Work required ▸
Work out how many lines below contain the word "light", then give that number alone.

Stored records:

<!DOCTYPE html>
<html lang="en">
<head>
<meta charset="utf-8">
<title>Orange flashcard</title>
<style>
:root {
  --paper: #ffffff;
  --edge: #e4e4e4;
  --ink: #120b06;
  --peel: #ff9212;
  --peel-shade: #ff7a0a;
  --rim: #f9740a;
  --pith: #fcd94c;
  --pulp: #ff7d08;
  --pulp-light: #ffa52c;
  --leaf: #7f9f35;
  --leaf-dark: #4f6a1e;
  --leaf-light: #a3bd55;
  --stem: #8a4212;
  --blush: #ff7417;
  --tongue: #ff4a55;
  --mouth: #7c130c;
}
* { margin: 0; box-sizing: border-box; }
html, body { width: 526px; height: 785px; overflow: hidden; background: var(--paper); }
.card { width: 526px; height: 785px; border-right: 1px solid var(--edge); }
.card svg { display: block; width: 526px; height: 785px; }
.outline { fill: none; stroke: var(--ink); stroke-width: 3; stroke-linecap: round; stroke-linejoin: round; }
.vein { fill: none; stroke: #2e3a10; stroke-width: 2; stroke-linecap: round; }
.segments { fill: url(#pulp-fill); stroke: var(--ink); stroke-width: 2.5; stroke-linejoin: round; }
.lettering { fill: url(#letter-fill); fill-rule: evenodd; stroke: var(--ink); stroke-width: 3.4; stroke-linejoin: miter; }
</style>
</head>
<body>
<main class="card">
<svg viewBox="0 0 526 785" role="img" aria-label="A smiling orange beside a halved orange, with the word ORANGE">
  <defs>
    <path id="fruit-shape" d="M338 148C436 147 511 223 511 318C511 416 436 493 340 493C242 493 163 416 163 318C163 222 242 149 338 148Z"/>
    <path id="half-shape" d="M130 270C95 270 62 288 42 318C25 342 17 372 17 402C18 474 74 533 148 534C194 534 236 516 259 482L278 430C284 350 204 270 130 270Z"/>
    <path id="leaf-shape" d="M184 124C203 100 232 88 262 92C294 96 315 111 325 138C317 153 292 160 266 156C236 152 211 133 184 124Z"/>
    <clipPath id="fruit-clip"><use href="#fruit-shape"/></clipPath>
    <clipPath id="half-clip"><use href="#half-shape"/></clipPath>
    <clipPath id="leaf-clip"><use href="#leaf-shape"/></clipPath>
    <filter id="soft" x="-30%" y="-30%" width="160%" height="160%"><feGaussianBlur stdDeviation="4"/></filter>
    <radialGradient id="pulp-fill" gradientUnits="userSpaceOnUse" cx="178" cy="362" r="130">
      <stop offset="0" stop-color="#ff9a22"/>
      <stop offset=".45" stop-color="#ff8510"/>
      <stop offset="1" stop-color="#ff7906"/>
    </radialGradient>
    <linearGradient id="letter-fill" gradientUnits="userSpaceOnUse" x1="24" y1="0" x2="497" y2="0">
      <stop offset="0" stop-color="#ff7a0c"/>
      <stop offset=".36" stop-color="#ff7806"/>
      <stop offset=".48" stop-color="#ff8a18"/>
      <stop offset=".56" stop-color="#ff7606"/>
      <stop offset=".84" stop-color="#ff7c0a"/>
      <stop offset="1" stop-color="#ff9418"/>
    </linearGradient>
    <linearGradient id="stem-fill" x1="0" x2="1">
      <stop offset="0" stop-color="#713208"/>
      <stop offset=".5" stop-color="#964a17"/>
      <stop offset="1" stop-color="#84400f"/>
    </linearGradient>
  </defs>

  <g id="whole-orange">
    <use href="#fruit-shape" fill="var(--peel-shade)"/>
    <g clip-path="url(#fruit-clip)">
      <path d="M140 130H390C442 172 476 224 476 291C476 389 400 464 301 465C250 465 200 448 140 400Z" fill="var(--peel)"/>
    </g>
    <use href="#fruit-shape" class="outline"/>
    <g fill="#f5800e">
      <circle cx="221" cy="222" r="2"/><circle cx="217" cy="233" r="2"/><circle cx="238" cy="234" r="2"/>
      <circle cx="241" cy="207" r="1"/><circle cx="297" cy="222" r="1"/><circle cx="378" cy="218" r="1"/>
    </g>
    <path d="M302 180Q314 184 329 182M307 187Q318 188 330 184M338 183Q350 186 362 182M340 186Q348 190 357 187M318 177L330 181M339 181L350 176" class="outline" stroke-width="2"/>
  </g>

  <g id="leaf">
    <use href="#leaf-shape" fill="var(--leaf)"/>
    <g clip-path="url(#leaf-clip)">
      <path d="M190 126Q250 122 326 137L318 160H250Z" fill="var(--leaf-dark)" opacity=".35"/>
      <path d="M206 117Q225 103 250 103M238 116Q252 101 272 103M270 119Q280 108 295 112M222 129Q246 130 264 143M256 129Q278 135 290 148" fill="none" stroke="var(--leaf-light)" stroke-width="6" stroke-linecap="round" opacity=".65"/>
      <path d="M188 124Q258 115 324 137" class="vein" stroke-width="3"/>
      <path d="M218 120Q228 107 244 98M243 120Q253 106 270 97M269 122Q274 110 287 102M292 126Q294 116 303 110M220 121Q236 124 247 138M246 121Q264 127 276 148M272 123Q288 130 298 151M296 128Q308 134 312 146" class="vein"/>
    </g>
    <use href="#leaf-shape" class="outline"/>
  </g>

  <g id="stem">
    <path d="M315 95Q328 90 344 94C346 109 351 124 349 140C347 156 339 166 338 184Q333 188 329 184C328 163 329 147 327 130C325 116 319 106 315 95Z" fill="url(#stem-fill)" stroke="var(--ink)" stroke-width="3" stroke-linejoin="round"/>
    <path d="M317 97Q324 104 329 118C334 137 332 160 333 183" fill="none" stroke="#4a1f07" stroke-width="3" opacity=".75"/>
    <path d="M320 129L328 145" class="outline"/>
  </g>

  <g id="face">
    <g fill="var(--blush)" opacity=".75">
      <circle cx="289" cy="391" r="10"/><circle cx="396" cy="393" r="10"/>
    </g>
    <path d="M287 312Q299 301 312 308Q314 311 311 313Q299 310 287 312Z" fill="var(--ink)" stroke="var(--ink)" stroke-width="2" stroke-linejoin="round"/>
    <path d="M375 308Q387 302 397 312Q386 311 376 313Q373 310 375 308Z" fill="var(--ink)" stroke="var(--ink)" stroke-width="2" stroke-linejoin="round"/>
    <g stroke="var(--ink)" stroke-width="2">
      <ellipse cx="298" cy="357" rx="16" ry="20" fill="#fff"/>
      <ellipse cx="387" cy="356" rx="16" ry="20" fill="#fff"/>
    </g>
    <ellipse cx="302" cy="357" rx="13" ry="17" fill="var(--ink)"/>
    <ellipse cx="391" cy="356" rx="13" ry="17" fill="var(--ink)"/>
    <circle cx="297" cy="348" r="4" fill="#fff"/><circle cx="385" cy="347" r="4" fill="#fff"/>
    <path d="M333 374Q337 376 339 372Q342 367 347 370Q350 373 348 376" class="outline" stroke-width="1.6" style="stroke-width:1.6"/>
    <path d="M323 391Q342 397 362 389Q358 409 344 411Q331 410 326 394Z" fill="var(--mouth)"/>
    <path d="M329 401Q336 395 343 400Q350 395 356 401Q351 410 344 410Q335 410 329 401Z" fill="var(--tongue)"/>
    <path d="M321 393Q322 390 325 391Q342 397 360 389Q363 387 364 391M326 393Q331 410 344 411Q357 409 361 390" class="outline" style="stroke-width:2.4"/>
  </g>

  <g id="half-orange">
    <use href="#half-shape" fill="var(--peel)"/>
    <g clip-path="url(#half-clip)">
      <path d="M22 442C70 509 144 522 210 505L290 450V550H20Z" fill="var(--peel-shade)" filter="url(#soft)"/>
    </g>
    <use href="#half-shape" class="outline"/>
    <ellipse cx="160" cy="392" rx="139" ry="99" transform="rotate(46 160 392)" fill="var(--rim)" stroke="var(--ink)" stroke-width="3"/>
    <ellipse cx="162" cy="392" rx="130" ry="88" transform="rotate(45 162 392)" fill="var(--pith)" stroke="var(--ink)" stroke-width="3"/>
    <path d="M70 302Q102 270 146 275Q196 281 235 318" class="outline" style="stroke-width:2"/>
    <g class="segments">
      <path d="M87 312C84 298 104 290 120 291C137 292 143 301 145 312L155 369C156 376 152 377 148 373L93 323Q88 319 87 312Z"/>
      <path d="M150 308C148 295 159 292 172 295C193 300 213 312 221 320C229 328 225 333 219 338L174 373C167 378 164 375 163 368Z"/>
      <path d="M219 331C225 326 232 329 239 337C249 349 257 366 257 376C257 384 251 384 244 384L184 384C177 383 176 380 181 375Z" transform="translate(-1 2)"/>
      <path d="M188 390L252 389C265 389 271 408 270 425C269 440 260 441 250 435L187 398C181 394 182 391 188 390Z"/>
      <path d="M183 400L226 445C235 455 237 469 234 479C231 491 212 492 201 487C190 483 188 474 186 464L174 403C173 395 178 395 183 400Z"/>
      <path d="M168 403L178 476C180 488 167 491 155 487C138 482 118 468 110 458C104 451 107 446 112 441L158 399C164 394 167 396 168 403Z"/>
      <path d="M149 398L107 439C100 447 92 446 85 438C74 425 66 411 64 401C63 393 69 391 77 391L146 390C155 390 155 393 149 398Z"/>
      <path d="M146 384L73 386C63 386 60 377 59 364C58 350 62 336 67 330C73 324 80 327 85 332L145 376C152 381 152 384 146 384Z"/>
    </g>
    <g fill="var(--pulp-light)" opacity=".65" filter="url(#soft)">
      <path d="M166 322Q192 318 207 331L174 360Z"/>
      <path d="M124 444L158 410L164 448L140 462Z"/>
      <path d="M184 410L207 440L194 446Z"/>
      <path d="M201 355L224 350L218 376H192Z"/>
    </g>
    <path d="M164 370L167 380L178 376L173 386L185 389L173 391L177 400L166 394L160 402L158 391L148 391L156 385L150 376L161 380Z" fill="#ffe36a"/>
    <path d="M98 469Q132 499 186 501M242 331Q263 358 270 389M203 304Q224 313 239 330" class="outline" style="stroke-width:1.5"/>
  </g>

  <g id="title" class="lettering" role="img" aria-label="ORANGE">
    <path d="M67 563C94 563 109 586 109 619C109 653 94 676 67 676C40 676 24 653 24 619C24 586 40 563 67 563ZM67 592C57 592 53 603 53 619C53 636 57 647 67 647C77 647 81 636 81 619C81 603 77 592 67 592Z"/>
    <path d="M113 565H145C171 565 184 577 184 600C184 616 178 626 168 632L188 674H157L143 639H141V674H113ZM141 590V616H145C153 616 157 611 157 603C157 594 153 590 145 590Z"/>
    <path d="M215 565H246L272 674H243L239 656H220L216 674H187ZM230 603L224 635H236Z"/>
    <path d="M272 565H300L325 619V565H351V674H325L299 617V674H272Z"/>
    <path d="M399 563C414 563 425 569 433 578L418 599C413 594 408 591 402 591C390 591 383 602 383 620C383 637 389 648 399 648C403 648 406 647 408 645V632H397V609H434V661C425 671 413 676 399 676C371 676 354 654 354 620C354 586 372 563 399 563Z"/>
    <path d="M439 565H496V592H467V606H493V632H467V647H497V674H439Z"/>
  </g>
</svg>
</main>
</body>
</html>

Exercise output ▸
4